%%
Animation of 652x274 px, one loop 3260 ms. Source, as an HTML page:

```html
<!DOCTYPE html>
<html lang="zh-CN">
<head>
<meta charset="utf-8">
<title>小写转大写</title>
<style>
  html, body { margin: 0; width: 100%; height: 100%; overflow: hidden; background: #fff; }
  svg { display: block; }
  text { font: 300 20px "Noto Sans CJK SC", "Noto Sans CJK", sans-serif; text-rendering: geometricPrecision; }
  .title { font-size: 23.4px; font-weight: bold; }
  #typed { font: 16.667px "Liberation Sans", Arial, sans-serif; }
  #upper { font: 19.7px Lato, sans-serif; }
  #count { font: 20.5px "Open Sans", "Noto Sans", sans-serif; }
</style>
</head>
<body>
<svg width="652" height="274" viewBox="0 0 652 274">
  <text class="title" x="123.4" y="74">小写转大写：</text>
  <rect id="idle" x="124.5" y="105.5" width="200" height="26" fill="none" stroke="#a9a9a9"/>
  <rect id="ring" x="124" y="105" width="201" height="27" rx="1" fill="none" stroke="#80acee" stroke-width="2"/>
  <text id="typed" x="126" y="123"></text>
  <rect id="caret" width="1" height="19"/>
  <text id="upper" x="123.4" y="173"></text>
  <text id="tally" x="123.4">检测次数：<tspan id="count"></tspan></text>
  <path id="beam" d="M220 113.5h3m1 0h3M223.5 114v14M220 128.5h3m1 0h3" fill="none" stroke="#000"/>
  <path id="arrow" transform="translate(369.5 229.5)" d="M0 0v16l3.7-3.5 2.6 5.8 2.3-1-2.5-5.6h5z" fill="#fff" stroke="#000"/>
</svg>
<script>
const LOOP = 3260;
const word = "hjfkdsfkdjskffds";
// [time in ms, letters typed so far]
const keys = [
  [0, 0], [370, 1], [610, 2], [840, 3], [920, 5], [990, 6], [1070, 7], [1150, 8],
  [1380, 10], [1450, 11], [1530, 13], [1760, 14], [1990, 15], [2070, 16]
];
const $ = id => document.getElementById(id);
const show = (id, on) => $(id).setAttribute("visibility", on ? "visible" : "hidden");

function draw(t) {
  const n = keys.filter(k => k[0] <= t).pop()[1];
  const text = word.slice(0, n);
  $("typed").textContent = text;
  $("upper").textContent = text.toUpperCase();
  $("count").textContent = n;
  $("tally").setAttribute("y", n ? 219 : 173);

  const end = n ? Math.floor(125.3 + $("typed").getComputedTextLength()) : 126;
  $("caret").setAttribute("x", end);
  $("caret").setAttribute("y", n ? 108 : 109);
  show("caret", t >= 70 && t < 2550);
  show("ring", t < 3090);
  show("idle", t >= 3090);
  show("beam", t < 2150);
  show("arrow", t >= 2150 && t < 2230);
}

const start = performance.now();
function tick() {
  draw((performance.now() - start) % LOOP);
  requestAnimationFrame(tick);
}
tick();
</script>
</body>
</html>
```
%%
• ASSIGNMENT:
Bring together each line above where the string "tally" turns up.

• RESPONSE AREA:
  <text id="tally" x="123.4">检测次数：<tspan id="count"></tspan></text>
  $("tally").setAttribute("y", n ? 219 : 173);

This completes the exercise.